The game industry is one of the most aggressive industries. There are many people with creative minds that are trying to get noticed. What can make you stand out from the crowd? Knowing what trends are going well and being knowledgeable about what is going on in the industry is the key. With the Internet, there are numerous websites at your disposal to know anything you could possibly want to know. Spend an hour everyday catching up on the news from Kotaku, Destructoid, Gamasutra, and VGCharts with other sites getting visits periodically such as Board Game Geek. If you are more of a magazine person, Edge magazine is a strongly recommended magazine with Game Developer being a good source for industry specific needs. As an aside, a game designer who codes is an ideal match for most game studios. You just need to know your fundamentals and to have a few samples of your work to prove your skills. With that, you will have no problem finding work. If you can code, other developers won’t need to interpret your documents and iterate based on your input anymore.

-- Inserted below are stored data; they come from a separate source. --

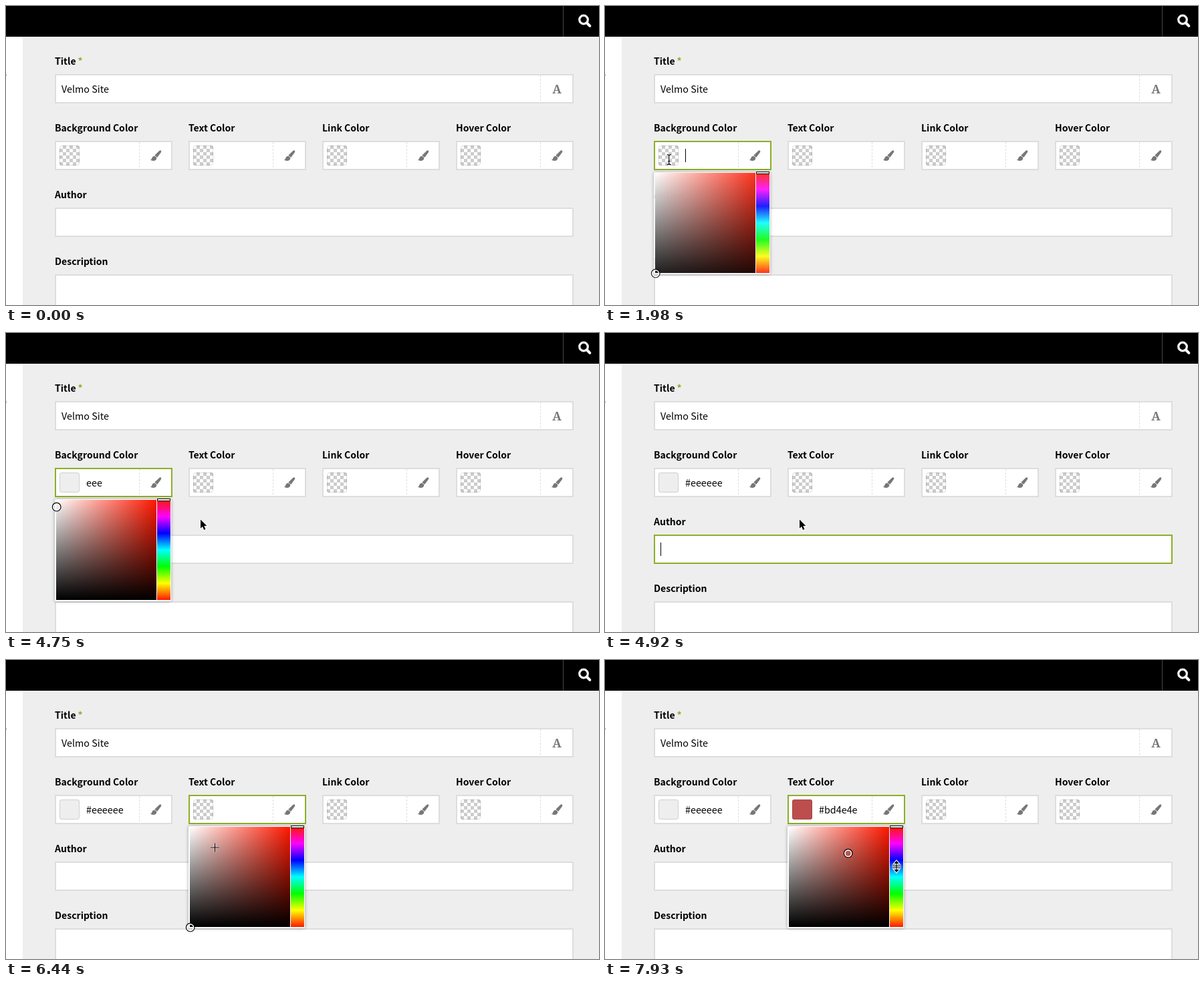
An HTML page with a canvas that plays this animation: 887 px wide and 448 px high, repeating every 8000 ms.

```html
<!DOCTYPE html>
<html lang="en">
<head>
<meta charset="utf-8">
<title>Color fields</title>
<style>
  html, body { margin: 0; width: 100%; height: 100%; overflow: hidden; }
  canvas { display: block; }
</style>
</head>
<body>
<canvas id="stage" width="887" height="448"></canvas>
<script>
const ctx = document.getElementById('stage').getContext('2d');
const LOOP = 8000, TICK = 90;
const SANS = '"Noto Sans CJK SC", "Noto Sans CJK JP", "Noto Sans CJK", "Open Sans", sans-serif';
const REGULAR = '14.35px ' + SANS, BOLD = 'bold 14.05px ' + SANS;
const GREEN = '#8dae28', LINE = '#ddd', ICON = '#777', RED = '#ff1800';
const LABELS = ['Background Color', 'Text Color', 'Link Color', 'Hover Color'];

// Pointer track: time, x, y
const TRACK = [
  [1170, 48, 268], [1710, 93, 230], [1890, 93, 230], [2430, 130, 232],
  [2610, 130, 232], [2790, 137, 233], [3060, 137, 233], [3150, 139.5, 234],
  [3780, 154, 238], [4050, 154, 238], [4680, 291, 279.5], [5130, 291, 279.5],
  [5760, 312, 228], [5940, 312, 228], [6390, 312.5, 281], [6750, 328, 297],
  [6840, 328, 297], [7380, 363, 289], [7560, 386, 297], [7650, 386, 297],
  [7920, 436, 309.5]
];
const DRAG_START = 6890, DRAG_END = 7380;

const ramp = (t, a, b) => Math.min(1, Math.max(0, (t - a) / (b - a)));
const smooth = k => k * k * (3 - 2 * k);
const mix = (a, b, k) => a + (b - a) * k;
const within = (t, ...spans) => spans.some(([a, b]) => t >= a && t < b);

function pointerAt(t) {
  let i = 1;
  while (i < TRACK.length - 1 && TRACK[i][0] < t) i++;
  const [t0, x0, y0] = TRACK[i - 1], [t1, x1, y1] = TRACK[i];
  const k = smooth(ramp(t, t0, t1));
  return { x: mix(x0, x1, k), y: mix(y0, y1, k) };
}

function rect(x, y, w, h, color) {
  ctx.fillStyle = color;
  ctx.fillRect(x, y, w, h);
}

function text(str, x, y, font = REGULAR, color = '#000', align = 'left') {
  ctx.font = font;
  ctx.fillStyle = color;
  ctx.textAlign = align;
  ctx.fillText(str, x, y);
}

function field(x, y, w, focused) {
  rect(x, y, w, 44, focused ? GREEN : LINE);
  rect(x + 2, y + 2, w - 4, 40, '#fff');
}

function divider(x, y) {
  for (let d = 0; d < 40; d += 5) rect(x, y + d, 1, 3, LINE);
}

const BRUSH = new Path2D('M15.7.4Q17.2 1.7 15.6 3.8L10.2 11 6.3 7.8 13.2 1Q14.7-.3 15.7.4Z' +
  'M5.5 8.7Q9 9.6 9.3 12.2 8.7 16 4.2 16 1.7 16-.2 14.2 1.8 14.4 2.2 12 3 9 5.5 8.7Z');

function swatch(x, y, color) {
  ctx.save();
  ctx.beginPath();
  ctx.roundRect(x, y, 30, 30, 3);
  ctx.clip();
  rect(x, y, 30, 30, color || '#fff');
  if (!color)
    for (let i = 0; i < 36; i++)
      if ((i + (i / 6 | 0)) % 2) rect(x + i % 6 * 5, y + (i / 6 | 0) * 5, 5, 5, '#ccc');
  ctx.restore();
  ctx.strokeStyle = 'rgba(0,0,0,.13)';
  ctx.lineWidth = 1;
  ctx.beginPath();
  ctx.roundRect(x + .5, y + .5, 29, 29, 3);
  ctx.stroke();
}

function colorField(x, { value, color, focused, caret }) {
  field(x, 202, 176, focused);
  divider(x + 126, 204);
  swatch(x + 7, 209, color);
  text(value, x + 47, 230);
  if (caret) rect(Math.round(x + 47 + ctx.measureText(value).width), 214, 1, 20, '#000');
  ctx.save();
  ctx.translate(x + 143, 216);
  ctx.fillStyle = ICON;
  ctx.fill(BRUSH);
  ctx.restore();
}

function gradient(x0, y0, x1, y1, stops) {
  const g = ctx.createLinearGradient(x0, y0, x1, y1);
  stops.forEach((c, i) => g.addColorStop(i / (stops.length - 1), c));
  return g;
}

function ring(x, y, r, color, width) {
  ctx.strokeStyle = color;
  ctx.lineWidth = width;
  ctx.beginPath();
  ctx.arc(x, y, r, 0, 7);
  ctx.stroke();
}

// Saturation/brightness square with hue strip; marker is relative to the square
function picker(x, alpha, marker) {
  if (!alpha) return;
  ctx.save();
  ctx.globalAlpha = alpha;
  ctx.save();
  ctx.shadowColor = 'rgba(0,0,0,.35)';
  ctx.shadowBlur = 5;
  ctx.fillStyle = '#fff';
  ctx.beginPath();
  ctx.roundRect(x, 249, 174, 153, 2);
  ctx.fill();
  ctx.restore();
  const left = x + 2;
  rect(left, 250, 150, 150, gradient(left, 0, left + 150, 0, ['#fff', RED]));
  rect(left, 250, 150, 150, gradient(0, 250, 0, 400, ['rgba(0,0,0,0)', '#000']));
  rect(left + 151, 250, 20, 150,
    gradient(0, 250, 0, 400, [RED, '#f0f', '#00f', '#0ff', '#0f0', '#ff0', RED]));
  rect(left + 151, 248, 20, 4, '#000');
  rect(left + 152, 249, 18, 2, '#fff');
  const mx = left + marker.x + .7, my = 250 + marker.y + .7;
  ring(mx, my, 5, '#fff', 2);
  ring(mx, my, 6.3, '#000', 1.2);
  ctx.restore();
}

const SHAPES = {
  arrow: new Path2D('M0 0V13.3L3 10.4 5.2 15.5 7.5 14.5 5.3 9.5H9.4Z'),
  beam: new Path2D('M-3-7.5Q0-7.5 0-5.5Q0-7.5 3-7.5M0-6V6M-3 7.5Q0 7.5 0 5.5Q0 7.5 3 7.5M-1.5 2.5H1.5'),
  cross: new Path2D('M-6.5 0H6.5M0-6.5V6.5'),
  row: new Path2D('M-7-1.2H7M-7 1.2H7M0-7V7M-2.5-5L0-8 2.5-5ZM-2.5 5L0 8 2.5 5Z')
};

function pointer({ x, y }, pickerX) {
  let kind = 'arrow';
  if (y > 204 && y < 244 && x > 75 && (x - 73) % 200 < 174) kind = 'beam';
  else if (pickerX && y >= 250 && y < 400) {
    if (x >= pickerX + 2 && x < pickerX + 152) kind = 'cross';
    else if (x >= pickerX + 153 && x < pickerX + 173) kind = 'row';
  }
  const shape = SHAPES[kind], solid = kind === 'arrow' || kind === 'row';
  ctx.save();
  ctx.translate(x, y);
  ctx.strokeStyle = '#fff';
  ctx.lineWidth = kind === 'arrow' ? 2 : kind === 'row' ? 3.2 : 2.4;
  ctx.globalAlpha = solid ? 1 : .65;
  ctx.stroke(shape);
  ctx.globalAlpha = 1;
  ctx.fillStyle = ctx.strokeStyle = '#000';
  ctx.lineWidth = 1.1;
  if (solid) ctx.fill(shape);
  if (kind !== 'arrow') ctx.stroke(shape);
  ctx.restore();
}

function hexAt({ x, y }) {
  const v = Math.round((1 - y / 150) * 255), s = Math.round(x / 150 * 255);
  const hex = n => Math.round(n).toString(16).padStart(2, '0');
  const low = hex((255 - s) * v / 255);
  return '#' + hex(v) + low + low;
}

function page() {
  rect(0, 0, 887, 448, '#fff');
  rect(25, 46, 862, 402, '#eee');
  rect(0, 0, 887, 46, '#000');
  rect(833, 0, 1, 46, '#444');
  rect(0, 102, 1, 3, '#bbb');
  ring(864, 20.5, 6.3, '#fff', 3.2);
  ctx.lineWidth = 4;
  ctx.lineCap = 'round';
  ctx.beginPath();
  ctx.moveTo(869.5, 26);
  ctx.lineTo(873.3, 29.8);
  ctx.stroke();
  ctx.lineCap = 'butt';

  text('Title', 73, 88, BOLD);
  text('*', 107.5, 88, BOLD, GREEN);
  field(73, 102, 776);
  text('Velmo Site', 83, 130);
  divider(799, 104);
  text('A', 824, 131, 'bold 18px "Noto Serif", serif', ICON, 'center');
  LABELS.forEach((label, i) => text(label, 73 + i * 200, 188, BOLD));
  text('Author', 73, 288, BOLD);
  text('Description', 73, 388, BOLD);
  rect(73, 402, 776, 46, LINE);
  rect(75, 404, 772, 44, '#fff');
}

function draw(t) {
  const tick = Math.floor(t / TICK) * TICK;
  const dragged = t >= DRAG_START;
  const grip = pointerAt(Math.min(tick, DRAG_END));
  const picked = dragged ? { x: grip.x - 275, y: grip.y - 250 } : { x: 0, y: 150 };
  const pickedHex = dragged ? hexAt(picked) : '';
  const typed = t < 4830 ? 'eee'.slice(0, (t >= 3140) + (t >= 3410) + (t >= 3680)) : '#eeeeee';

  page();
  field(73, 302, 776, within(t, [4920, 6000]));
  if (within(t, [4920, 5460])) rect(83, 314, 1, 20, '#000');
  colorField(73, {
    value: typed, color: t >= 3680 && '#eee', focused: within(t, [1790, 4830]),
    caret: within(t, [1890, 2420], [2960, 4300])
  });
  colorField(273, {
    value: pickedHex, color: pickedHex, focused: t >= 5900,
    caret: within(t, [5910, 6430], [7250, 7800])
  });
  [473, 673].forEach(x => colorField(x, { value: '' }));

  const first = ramp(t, 1850, 2000) * (1 - ramp(t, 4790, 4900));
  const second = ramp(t, 5880, 6040);
  picker(73, first, { x: 0, y: mix(150, 10, smooth(ramp(t, 3690, 3830))) });
  picker(273, second, picked);
  if (tick >= 1170) pointer(pointerAt(tick), first ? 73 : second ? 273 : 0);
}

function frame() {
  draw(performance.now() % LOOP);
  requestAnimationFrame(frame);
}
frame();
</script>
</body>
</html>
```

Shorten Iterative Loop

Don’t wait to have a whole slice of gameplay to put your game in the hands of testers. By then, you could have wasted time polishing poor controls, focused on a technical aspect that doesn’t matter to your players, or worked on the system so big that you can only backtrack at a horrid cost. Iterative design is a design methodology based on a cyclic process of prototyping, testing, analyzing, and refining a work in progress. In iterative design, interaction with the designed system is used as a form of research for informing and evolving a project, as successive versions, or iterations of a design are implemented. An iterative workflow means that you should tackle a limited set of rough features at a time and get feedback before you polish them.

Are you looking to begin or enhance your career in Game Designing? betterU provides several courses both on Game Designing and Game Development to help you stand out from your competitors and get a chance to create and work on some of the hottest games at the biggest gaming studios around the world!